* [ASSIGNMENT]: Write only the number of lines in the entries that hold the string "slate".

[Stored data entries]

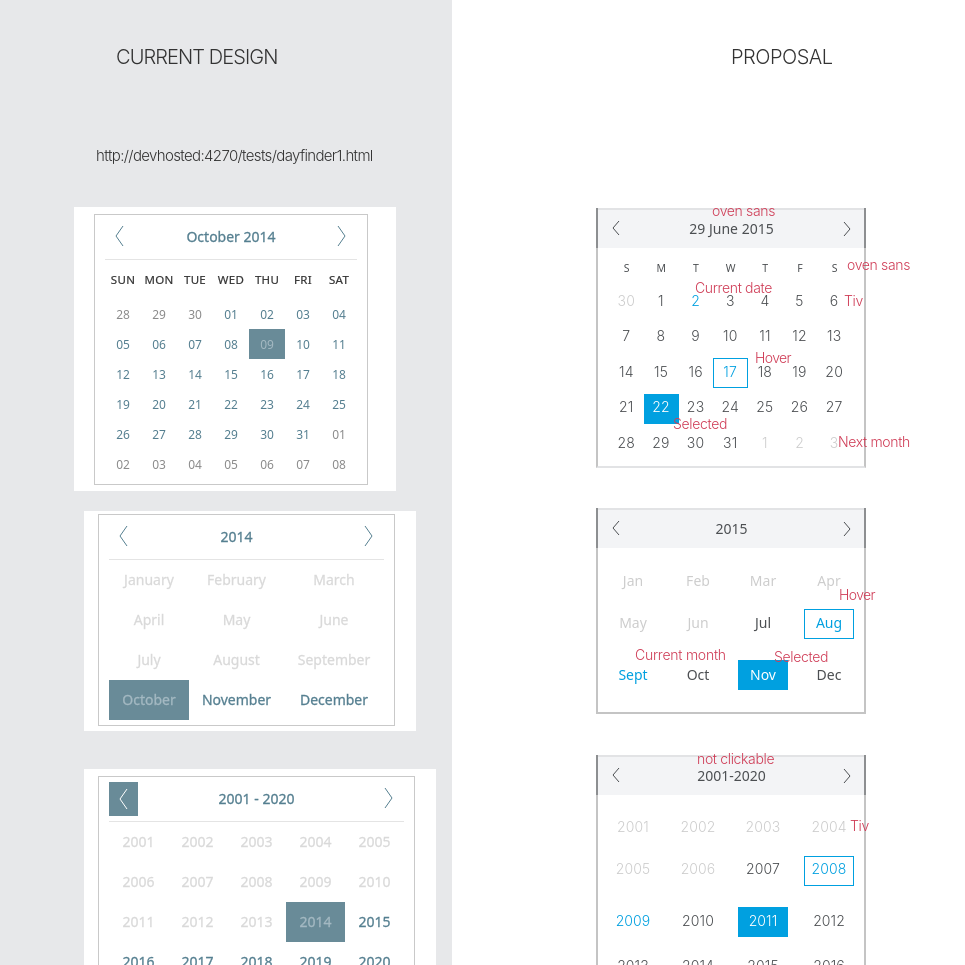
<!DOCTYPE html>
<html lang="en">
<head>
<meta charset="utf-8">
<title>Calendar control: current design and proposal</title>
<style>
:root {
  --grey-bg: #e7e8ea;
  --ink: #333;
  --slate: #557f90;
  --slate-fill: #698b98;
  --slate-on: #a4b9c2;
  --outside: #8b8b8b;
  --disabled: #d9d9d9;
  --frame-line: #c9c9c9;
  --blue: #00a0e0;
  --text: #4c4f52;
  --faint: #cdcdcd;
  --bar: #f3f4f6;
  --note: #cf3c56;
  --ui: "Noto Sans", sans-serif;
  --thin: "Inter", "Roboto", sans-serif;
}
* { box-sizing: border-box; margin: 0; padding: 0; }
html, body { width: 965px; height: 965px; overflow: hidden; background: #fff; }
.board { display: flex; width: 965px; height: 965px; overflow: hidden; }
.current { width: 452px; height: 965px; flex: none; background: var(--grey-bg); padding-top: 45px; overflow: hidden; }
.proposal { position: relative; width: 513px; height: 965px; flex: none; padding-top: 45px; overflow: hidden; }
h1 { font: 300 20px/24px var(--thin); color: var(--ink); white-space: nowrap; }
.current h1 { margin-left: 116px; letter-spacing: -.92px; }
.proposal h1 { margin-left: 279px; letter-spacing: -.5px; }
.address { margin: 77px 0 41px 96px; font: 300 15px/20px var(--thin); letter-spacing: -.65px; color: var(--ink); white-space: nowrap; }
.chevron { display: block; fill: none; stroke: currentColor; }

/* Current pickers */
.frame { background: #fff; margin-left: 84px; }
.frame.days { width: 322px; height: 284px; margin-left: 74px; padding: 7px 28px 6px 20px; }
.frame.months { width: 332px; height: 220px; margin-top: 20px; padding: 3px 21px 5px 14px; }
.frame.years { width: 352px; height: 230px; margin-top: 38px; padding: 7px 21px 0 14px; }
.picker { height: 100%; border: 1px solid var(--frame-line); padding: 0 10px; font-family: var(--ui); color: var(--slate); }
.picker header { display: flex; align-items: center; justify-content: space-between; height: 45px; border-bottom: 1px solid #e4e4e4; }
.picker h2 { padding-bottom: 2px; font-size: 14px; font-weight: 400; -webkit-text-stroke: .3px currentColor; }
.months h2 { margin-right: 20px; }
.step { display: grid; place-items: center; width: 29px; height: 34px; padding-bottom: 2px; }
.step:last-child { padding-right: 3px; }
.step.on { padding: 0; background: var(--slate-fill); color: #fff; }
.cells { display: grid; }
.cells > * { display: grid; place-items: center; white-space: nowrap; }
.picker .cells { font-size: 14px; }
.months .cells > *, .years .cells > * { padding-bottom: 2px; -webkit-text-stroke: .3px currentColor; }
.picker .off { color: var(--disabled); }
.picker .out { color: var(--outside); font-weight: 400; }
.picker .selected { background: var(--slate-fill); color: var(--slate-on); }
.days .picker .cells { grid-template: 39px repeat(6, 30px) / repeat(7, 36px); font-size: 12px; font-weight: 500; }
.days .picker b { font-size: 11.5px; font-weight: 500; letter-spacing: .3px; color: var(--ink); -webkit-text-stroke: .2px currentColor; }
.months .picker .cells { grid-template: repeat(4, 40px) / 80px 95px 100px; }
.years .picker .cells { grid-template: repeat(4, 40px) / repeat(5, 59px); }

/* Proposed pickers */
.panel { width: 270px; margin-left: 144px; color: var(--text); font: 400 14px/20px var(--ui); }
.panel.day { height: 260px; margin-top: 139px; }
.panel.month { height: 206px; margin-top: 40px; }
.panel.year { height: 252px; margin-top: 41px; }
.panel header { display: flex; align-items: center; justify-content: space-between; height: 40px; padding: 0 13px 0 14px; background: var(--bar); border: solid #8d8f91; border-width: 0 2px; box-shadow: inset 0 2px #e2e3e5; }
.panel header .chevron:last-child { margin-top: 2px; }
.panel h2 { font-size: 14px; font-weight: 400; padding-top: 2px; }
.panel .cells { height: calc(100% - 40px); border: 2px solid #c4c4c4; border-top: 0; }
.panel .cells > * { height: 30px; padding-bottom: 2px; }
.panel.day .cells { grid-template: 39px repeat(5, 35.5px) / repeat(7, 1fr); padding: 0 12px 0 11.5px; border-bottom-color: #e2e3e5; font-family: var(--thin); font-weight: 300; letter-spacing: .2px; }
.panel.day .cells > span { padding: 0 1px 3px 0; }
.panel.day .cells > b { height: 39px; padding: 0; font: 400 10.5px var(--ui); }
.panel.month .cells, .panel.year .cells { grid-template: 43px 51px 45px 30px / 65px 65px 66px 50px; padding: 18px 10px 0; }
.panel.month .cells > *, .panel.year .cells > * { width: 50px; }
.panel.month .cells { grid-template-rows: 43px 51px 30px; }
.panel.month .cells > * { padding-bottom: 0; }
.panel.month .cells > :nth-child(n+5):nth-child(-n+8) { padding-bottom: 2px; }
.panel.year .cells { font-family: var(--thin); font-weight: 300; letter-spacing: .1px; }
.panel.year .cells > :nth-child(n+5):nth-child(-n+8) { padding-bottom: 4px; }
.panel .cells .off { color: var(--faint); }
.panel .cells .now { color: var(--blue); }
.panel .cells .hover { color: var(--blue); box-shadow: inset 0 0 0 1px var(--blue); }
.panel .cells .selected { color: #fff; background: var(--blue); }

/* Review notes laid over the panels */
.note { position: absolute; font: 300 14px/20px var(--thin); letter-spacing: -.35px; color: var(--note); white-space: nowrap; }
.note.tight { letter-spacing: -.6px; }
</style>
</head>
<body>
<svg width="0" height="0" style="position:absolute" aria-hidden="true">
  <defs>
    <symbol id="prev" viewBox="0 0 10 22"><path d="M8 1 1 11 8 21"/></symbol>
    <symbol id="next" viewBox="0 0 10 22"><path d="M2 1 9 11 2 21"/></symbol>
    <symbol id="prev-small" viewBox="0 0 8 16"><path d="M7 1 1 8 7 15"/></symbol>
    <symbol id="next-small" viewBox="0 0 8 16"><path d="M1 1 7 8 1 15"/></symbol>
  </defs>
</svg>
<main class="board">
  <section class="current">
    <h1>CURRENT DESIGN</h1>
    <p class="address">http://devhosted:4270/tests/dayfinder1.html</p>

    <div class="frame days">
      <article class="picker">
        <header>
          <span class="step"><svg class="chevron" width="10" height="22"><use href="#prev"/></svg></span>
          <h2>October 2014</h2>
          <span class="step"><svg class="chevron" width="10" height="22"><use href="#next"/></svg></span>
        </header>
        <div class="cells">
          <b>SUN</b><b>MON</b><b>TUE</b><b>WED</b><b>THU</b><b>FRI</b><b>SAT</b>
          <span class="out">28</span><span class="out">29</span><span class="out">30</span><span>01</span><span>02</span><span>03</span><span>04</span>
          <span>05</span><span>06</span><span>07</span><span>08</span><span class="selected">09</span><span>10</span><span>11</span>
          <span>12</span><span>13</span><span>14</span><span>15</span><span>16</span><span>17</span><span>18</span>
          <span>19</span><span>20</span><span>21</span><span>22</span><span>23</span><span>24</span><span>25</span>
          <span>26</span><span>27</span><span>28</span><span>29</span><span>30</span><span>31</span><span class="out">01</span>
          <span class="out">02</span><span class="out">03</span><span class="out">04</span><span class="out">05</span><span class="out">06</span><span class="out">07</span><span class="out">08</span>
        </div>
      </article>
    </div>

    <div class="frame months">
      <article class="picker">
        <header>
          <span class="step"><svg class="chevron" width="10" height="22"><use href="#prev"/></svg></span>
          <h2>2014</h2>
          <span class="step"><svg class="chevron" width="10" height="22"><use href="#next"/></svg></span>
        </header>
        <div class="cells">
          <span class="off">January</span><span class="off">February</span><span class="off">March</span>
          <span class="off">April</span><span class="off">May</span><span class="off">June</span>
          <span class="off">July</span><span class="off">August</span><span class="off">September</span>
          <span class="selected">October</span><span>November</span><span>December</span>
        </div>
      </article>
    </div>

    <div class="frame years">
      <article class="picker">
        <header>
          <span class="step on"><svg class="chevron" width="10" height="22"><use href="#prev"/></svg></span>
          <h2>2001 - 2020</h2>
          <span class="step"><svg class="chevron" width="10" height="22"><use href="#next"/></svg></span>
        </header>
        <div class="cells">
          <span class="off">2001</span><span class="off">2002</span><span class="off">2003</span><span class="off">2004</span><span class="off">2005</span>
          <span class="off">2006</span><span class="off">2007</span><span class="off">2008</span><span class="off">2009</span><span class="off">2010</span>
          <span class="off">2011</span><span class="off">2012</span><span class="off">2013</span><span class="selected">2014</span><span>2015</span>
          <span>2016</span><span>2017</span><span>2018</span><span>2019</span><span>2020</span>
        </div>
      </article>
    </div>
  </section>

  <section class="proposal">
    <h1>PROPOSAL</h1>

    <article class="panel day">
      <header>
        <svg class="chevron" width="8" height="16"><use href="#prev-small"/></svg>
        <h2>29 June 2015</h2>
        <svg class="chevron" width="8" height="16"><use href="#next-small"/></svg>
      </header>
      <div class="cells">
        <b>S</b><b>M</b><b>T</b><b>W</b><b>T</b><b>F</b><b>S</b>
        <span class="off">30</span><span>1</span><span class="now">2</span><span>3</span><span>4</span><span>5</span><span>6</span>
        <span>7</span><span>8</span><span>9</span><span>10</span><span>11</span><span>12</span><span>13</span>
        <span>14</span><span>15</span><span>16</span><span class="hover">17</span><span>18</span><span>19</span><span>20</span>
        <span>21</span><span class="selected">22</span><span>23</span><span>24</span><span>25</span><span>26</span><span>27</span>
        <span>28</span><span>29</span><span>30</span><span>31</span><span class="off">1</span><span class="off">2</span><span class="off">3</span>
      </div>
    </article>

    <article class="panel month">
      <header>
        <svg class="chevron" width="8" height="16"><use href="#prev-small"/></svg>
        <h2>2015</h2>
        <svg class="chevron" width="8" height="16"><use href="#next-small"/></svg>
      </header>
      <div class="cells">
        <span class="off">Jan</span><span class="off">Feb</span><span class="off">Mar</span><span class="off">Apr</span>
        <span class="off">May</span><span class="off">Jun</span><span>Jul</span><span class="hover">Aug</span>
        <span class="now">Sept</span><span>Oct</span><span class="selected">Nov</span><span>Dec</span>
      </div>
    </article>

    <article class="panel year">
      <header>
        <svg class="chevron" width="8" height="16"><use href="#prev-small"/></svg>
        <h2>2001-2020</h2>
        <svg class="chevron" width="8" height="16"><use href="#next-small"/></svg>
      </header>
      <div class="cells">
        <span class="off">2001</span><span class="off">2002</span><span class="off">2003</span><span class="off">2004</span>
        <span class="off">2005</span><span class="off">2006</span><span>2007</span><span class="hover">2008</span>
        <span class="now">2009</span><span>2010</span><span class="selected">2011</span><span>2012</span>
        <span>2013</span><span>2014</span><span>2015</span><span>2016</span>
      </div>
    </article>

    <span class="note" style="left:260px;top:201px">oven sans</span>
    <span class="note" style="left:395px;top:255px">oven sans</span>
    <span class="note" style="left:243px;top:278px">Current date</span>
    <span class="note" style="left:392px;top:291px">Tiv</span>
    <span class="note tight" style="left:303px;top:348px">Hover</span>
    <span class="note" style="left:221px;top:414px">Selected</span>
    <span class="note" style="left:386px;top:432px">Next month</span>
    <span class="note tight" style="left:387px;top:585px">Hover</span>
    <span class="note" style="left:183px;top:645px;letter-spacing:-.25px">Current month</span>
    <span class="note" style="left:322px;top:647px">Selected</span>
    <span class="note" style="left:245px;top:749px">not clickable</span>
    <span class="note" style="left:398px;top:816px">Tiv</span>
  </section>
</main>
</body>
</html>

* [PROBLEM SOLUTION]: 6